Task item: What lines of the data hold the string "const"? Pull each one out.

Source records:
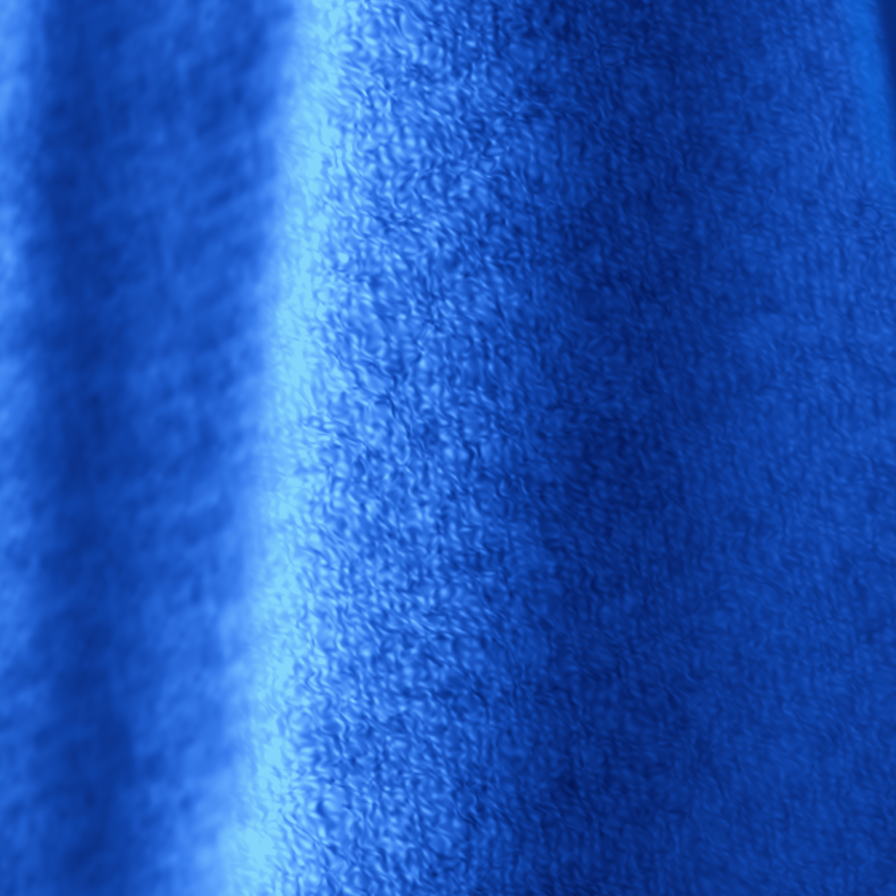
Write a Shadertoy shader that draws this texture.

```glsl
// Draped blue knit cloth: a bright soft fold, shaded valleys and a grainy weave.
// A tone field built from ridge distance is modulated by stitches and noise,
// then mapped through a six-step blue ramp. The weave blurs left of the fold.

#define WALES 76.0         // stitch columns across the canvas
#define COURSES 82.0       // stitch rows up the canvas
#define LEAN 0.22          // sideways lean of the columns
#define KNIT_GAIN 1.75     // contrast of the sharp weave
#define BLUR_GAIN 1.35     // contrast of the unfocused cloth
#define RIDGE_GLOW 2.6     // extra light on the fold
#define GLOW_LEFT 0.050    // glow width left of the fold
#define GLOW_RIGHT 0.075   // glow width right of the fold

const float TAU = 6.28319;

float hash(vec2 p) {
    return fract(sin(dot(p, vec2(127.1, 311.7))) * 43758.5453);
}

float noise(vec2 p) {
    vec2 i = floor(p), f = fract(p);
    f = f * f * (3.0 - 2.0 * f);
    return mix(mix(hash(i), hash(i + vec2(1, 0)), f.x),
               mix(hash(i + vec2(0, 1)), hash(i + vec2(1, 1)), f.x), f.y);
}

float bump(float x, float centre, float width) {
    float t = (x - centre) / width;
    return exp(-t * t);
}

// Distance to the right of the leaning fold line
float ridgeDistance(vec2 uv) {
    return uv.x - (0.267 + 0.08 * uv.y + 0.004 * sin(uv.y * 7.0));
}

// Broad light and shade, from 0 (deep blue) to 5 (pale cyan)
float foldTone(vec2 uv, float d) {
    float left = 1.3 + mix(0.7, 2.2, uv.y) * bump(uv.x, 0.0, 0.045);
    left -= 0.7 * bump(uv.x, mix(0.11, 0.08, uv.y), 0.06);
    left += 0.5 * bump(uv.x, 0.20, 0.06);
    left += 0.9 * (1.0 - uv.y) * (1.0 - uv.y) * bump(d, -0.06, 0.05);

    float topShade = 0.04 * smoothstep(0.8, 1.0, uv.y);
    float right = mix(2.75, 0.15, smoothstep(0.12, 0.37, d + topShade));
    right += mix(0.45, 1.5, uv.y) * smoothstep(0.40, 0.62, d);

    float glow = bump(d, 0.0, d < 0.0 ? GLOW_LEFT : GLOW_RIGHT);
    return mix(left, right, smoothstep(-0.03, 0.03, d)) + RIDGE_GLOW * glow;
}

// Staggered slanted stitches in leaning columns, broken up by fibre grain
float knit(vec2 uv) {
    vec2 p = vec2(uv.x + LEAN * uv.y, uv.y - 0.12 * uv.x);
    p *= vec2(WALES, COURSES);
    p += 1.1 * vec2(noise(p * 0.22), noise(p * 0.22 + 31.0));
    p += 0.6 * vec2(noise(p * 0.9 + 7.0), noise(p * 0.8 + 53.0));
    float column = floor(p.x);
    float across = fract(p.x) - 0.5;
    float wale = 0.5 + 0.5 * cos(TAU * across);
    float offset = 0.5 * column + 0.35 * hash(vec2(column, 3.0));
    float stitch = wale * cos(TAU * (p.y + offset + 0.6 * across));
    float grain = noise(p * vec2(2.3, 1.3)) - 0.5;
    float tufts = noise(p * vec2(1.2, 0.8) + 19.0) - 0.5;
    float fuzz = noise(p * vec2(2.9, 2.6) + 71.0) - 0.5;
    return 0.32 * stitch + 0.45 * (wale - 0.5) + 0.95 * grain + 0.75 * tufts + 0.55 * fuzz;
}

// Out-of-focus cloth: soft slanted streaks, ribs and patches
float softCloth(vec2 uv) {
    vec2 p = vec2(uv.x + 0.15 * uv.y, uv.y - 0.5 * uv.x);
    float streaks = noise(p * vec2(26.0, 58.0)) - 0.5;
    float ribs = noise(p * vec2(85.0, 34.0) + 11.0) - 0.5;
    float nap = noise(p * vec2(105.0, 90.0) + 43.0) - 0.5;
    return 0.6 * streaks + 0.5 * ribs + 0.35 * nap + 0.4 * (noise(p * 11.0) - 0.5);
}

vec3 blueRamp(float tone) {
    vec3 c = mix(vec3(0.03, 0.16, 0.48), vec3(0.06, 0.26, 0.66), clamp(tone, -0.7, 1.0));
    c = mix(c, vec3(0.12, 0.36, 0.80), clamp(tone - 1.0, 0.0, 1.0));
    c = mix(c, vec3(0.22, 0.49, 0.93), clamp(tone - 2.0, 0.0, 1.0));
    c = mix(c, vec3(0.36, 0.64, 0.99), clamp(tone - 3.0, 0.0, 1.0));
    return mix(c, vec3(0.48, 0.79, 0.99), clamp(tone - 4.0, 0.0, 1.3));
}

void mainImage(out vec4 fragColor, in vec2 fragCoord) {
    vec2 uv = fragCoord / iResolution.xy;
    float d = ridgeDistance(uv);
    float tone = foldTone(uv, d);

    // Sharpest on the lit slope, fading into the blur and the valley
    float focus = smoothstep(-0.04, 0.07, d) * mix(1.0, 0.55, smoothstep(0.25, 0.55, d));
    float lit = mix(0.48, 1.0, smoothstep(0.2, 2.2, tone));
    float blur = 1.0 - smoothstep(-0.05, 0.05, d);
    float patches = noise(uv * vec2(13.0, 18.0)) - 0.5;
    tone += KNIT_GAIN * focus * lit * knit(uv);
    tone += BLUR_GAIN * mix(0.25, 1.0, blur) * softCloth(uv) * lit;
    tone += 0.3 * patches * lit;

    // Far fold: a cyan rim beside a dark upper corner
    float rim = uv.x - (0.965 + 0.16 * (1.0 - uv.y));
    float corner = smoothstep(-0.005, 0.025, rim);
    tone = mix(tone, 0.1, corner);
    vec3 colour = blueRamp(tone);
    float rimLight = bump(rim, -0.008, 0.018) * smoothstep(0.7, 0.9, uv.y);
    colour = mix(colour, vec3(0.05, 0.40, 0.86), 0.6 * rimLight);

    fragColor = vec4(clamp(colour, 0.0, 1.0), 1.0);
}
```
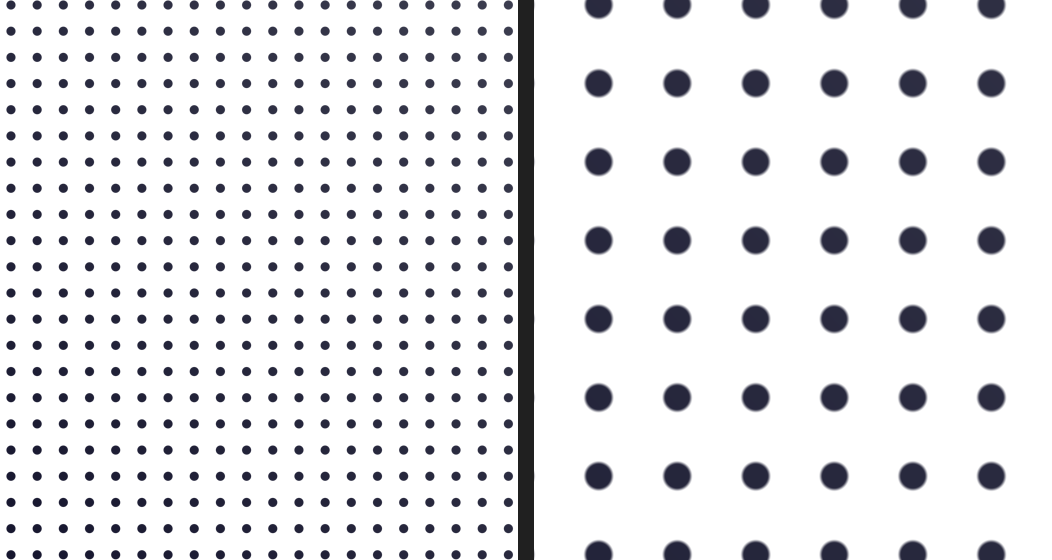
Left: the whole. Right: its middle third, enlarged.
Reproduce this pattern procedurally as a WebGL 2 fragment shader.

```glsl
#version 300 es
precision highp float;

// Lengths are fractions of the canvas height
#define PITCH 0.04675
#define FIRST_DOT vec2(0.0196, 0.0093)
#define DOT_RADIUS 0.0081
#define EDGE_SOFTNESS 0.0013
#define PAPER vec3(1.0)
#define INK_DARK vec3(0.085, 0.085, 0.18)
#define INK_LIGHT vec3(0.235, 0.24, 0.31)

uniform vec2 u_resolution;
out vec4 fragColor;

// Signed distance to the nearest dot of the square grid
float dotGrid(vec2 p) {
    vec2 cell = (p - FIRST_DOT) / PITCH;
    vec2 offset = (fract(cell + 0.5) - 0.5) * PITCH;
    return length(offset) - DOT_RADIUS;
}

// Ink lightens diagonally from lower left to upper right
vec3 inkColor(vec2 uv) {
    return mix(INK_DARK, INK_LIGHT, 0.5 * (uv.x + uv.y));
}

void main() {
    vec2 uv = gl_FragCoord.xy / u_resolution;
    vec2 p = gl_FragCoord.xy / u_resolution.y;

    // Soft edge, never thinner than about one pixel
    float soft = max(EDGE_SOFTNESS, 0.6 / u_resolution.y);
    float coverage = 1.0 - smoothstep(-soft, soft, dotGrid(p));

    fragColor = vec4(mix(PAPER, inkColor(uv), coverage), 1.0);
}
```
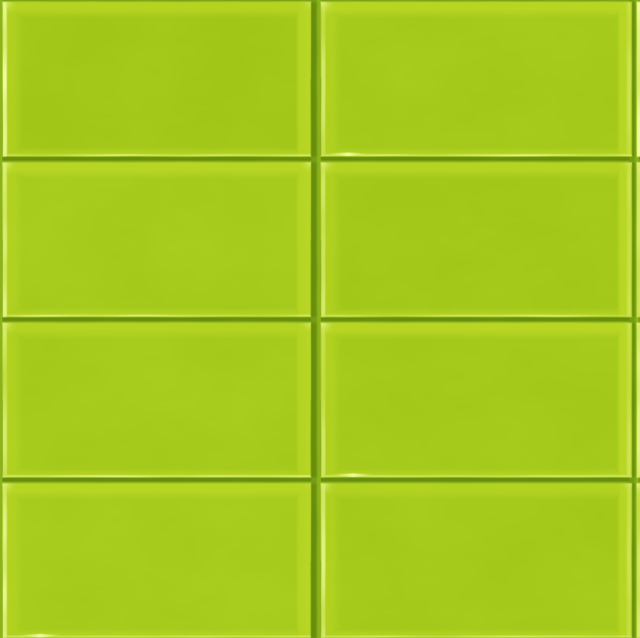
A WebGL 1 fragment shader for this texture:

```glsl
precision highp float;
// Glossy lime glass tiles, two across and four down, with bevels, glints and dark green grout.
uniform vec2 u_resolution;

const vec2 PITCH = vec2(0.4975, 0.2515);
const vec2 ORIGIN = vec2(-0.0040, -0.0045);
const vec2 GROUT_HALF = vec2(0.0078, 0.0044);
const float THIN_HALF = 0.0036;

const vec3 GLASS = vec3(0.645, 0.790, 0.105);
const vec3 BEVEL = vec3(0.725, 0.840, 0.140);
const vec3 GROUT_DARK = vec3(0.400, 0.555, 0.040);
const vec3 GROUT_LIGHT = vec3(0.550, 0.700, 0.110);
const vec3 GLINT = vec3(0.940, 0.990, 0.620);

float hash(vec2 p) {
  vec3 q = fract(vec3(p.xyx) * 0.1031);
  q += dot(q, q.yzx + 33.33);
  return fract((q.x + q.y) * q.z);
}

vec2 gradient(vec2 cell) {
  float angle = 6.28318 * hash(cell);
  return vec2(cos(angle), sin(angle));
}

// Gradient noise, about -0.7 to 0.7
float noise(vec2 p) {
  vec2 i = floor(p);
  vec2 f = p - i;
  vec2 u = f * f * f * (f * (f * 6.0 - 15.0) + 10.0);
  vec2 e = vec2(1.0, 0.0);
  float a = dot(gradient(i), f);
  float b = dot(gradient(i + e), f - e);
  float c = dot(gradient(i + e.yx), f - e.yx);
  float d = dot(gradient(i + 1.0), f - 1.0);
  return mix(mix(a, b, u.x), mix(c, d, u.x), u.y);
}

// Soft stripe of a given half width around a distance
float stripe(float d, float center, float halfWidth, float soft) {
  return 1.0 - smoothstep(halfWidth - soft, halfWidth + soft, abs(d - center));
}

// Band that starts at an edge and fades out inward
float band(float d, float width, float soft) {
  return 1.0 - smoothstep(width - soft, width + soft, d);
}

// Grout: dark on the left and top, lighter on the right and below
vec3 groutColor(vec2 fromCenter, vec2 uv) {
  float shadeX = 1.0 - smoothstep(-0.002, 0.005, fromCenter.x);
  float shadeY = smoothstep(-0.004, 0.000, fromCenter.y);
  float inColumn = 1.0 - smoothstep(0.006, 0.009, abs(fromCenter.x));
  float crossing = inColumn * band(abs(fromCenter.y), 0.005, 0.003);
  float shade = mix(shadeY, shadeX, inColumn) * (1.0 - 0.4 * crossing);
  shade = clamp(shade + 0.15 * noise(uv * 20.0), 0.0, 1.0);
  return mix(GROUT_LIGHT, GROUT_DARK, shade);
}

// Glass face; lo and hi are distances to the left/bottom and right/top edges
vec3 tileColor(vec2 lo, vec2 hi, vec2 id, vec2 uv, float soft) {
  float tone = 0.016 * (hash(id + 3.7) - 0.5);
  float cloud = 0.014 * noise(uv * vec2(7.0, 9.0)) + 0.005 * noise(uv * vec2(25.0, 40.0));
  vec3 color = GLASS + tone + cloud;

  // Wide refracting bevels, strongest at the right and top
  float rightBevel = band(hi.x, 0.021, 0.004) * mix(0.75, 1.0, hash(id + 8.1));
  float topBevel = band(hi.y, 0.019, 0.010) * mix(0.65, 0.95, hash(id + 5.3));
  float leftBevel = band(lo.x, 0.025, 0.010) * 0.55;
  float bottomBevel = band(lo.y, 0.011, 0.005) * 0.55;
  float bevel = max(max(rightBevel, topBevel), max(leftBevel, bottomBevel));
  color = mix(color, BEVEL, bevel);

  // Thin bright lines on the sides and bottom, worn unevenly
  float wearY = clamp(0.80 + 0.8 * noise(vec2(id.x * 7.3 + 2.0, uv.y * 11.0)), 0.0, 1.0);
  float wearX = clamp(0.65 + 0.8 * noise(vec2(uv.x * 8.0, id.y * 5.7 + 1.0)), 0.0, 1.0);
  float leftGlint = stripe(lo.x, 0.0036, 0.0034, soft) * wearY * mix(0.50, 1.0, hash(id + 1.9));
  float bottomGlint = stripe(lo.y, 0.0022, 0.0018, soft) * wearX * mix(0.50, 0.90, hash(id + 6.2));
  float rightGlint = stripe(hi.x, 0.0045, 0.0030, 0.0030) * wearY * mix(0.05, 0.40, id.x);

  // Short tapering chip of light on some lower edges
  float chipCenter = mix(0.03, 0.08, hash(id + 4.4));
  float taper = max(0.0, 1.0 - abs(lo.x - chipCenter) / 0.045);
  float chip = step(0.60, hash(id + 9.6)) * stripe(lo.y, 0.0035, 0.0030 * taper, soft) * taper;

  // Bright spots in the upper corners
  vec2 topLeft = vec2(lo.x, hi.y);
  float leftCorner = exp(-dot(topLeft, topLeft) / 0.00014);
  float rightCorner = exp(-dot(hi, hi) / 0.00010);
  float corner = 0.70 * leftCorner + 0.50 * rightCorner * hash(id + 2.6);
  float glint = max(max(leftGlint, bottomGlint), max(max(chip, rightGlint), corner));
  return mix(color, GLINT, clamp(glint, 0.0, 1.0));
}

void main() {
  vec2 uv = gl_FragCoord.xy / u_resolution;
  float soft = max(0.0018, 0.8 / min(u_resolution.x, u_resolution.y));

  // Tile grid; the joint right of the second column is thinner
  vec2 grid = (uv - ORIGIN) / PITCH;
  vec2 id = floor(grid);
  vec2 local = (grid - id) * PITCH;
  vec2 fromCenter = local - PITCH * step(PITCH * 0.5, local);
  float lastJoint = step(1.5, floor(grid.x + 0.5));
  vec2 groutHalf = vec2(mix(GROUT_HALF.x, THIN_HALF, lastJoint), GROUT_HALF.y);

  // Distances to the tile edges, slightly uneven
  float wobble = 0.0005 * noise(uv * 12.0);
  vec2 lo = local - groutHalf + wobble;
  vec2 hi = PITCH - local - groutHalf + wobble;
  vec2 inside = min(lo, hi);
  float mask = smoothstep(-soft, soft, min(inside.x, inside.y));

  vec3 color = mix(groutColor(fromCenter, uv), tileColor(lo, hi, id, uv, soft), mask);
  gl_FragColor = vec4(color, 1.0);
}
```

Answer to the problem:
const float TAU = 6.28319;
const vec2 PITCH = vec2(0.4975, 0.2515);
const vec2 ORIGIN = vec2(-0.0040, -0.0045);
const vec2 GROUT_HALF = vec2(0.0078, 0.0044);
const float THIN_HALF = 0.0036;
const vec3 GLASS = vec3(0.645, 0.790, 0.105);
const vec3 BEVEL = vec3(0.725, 0.840, 0.140);
const vec3 GROUT_DARK = vec3(0.400, 0.555, 0.040);
const vec3 GROUT_LIGHT = vec3(0.550, 0.700, 0.110);
const vec3 GLINT = vec3(0.940, 0.990, 0.620);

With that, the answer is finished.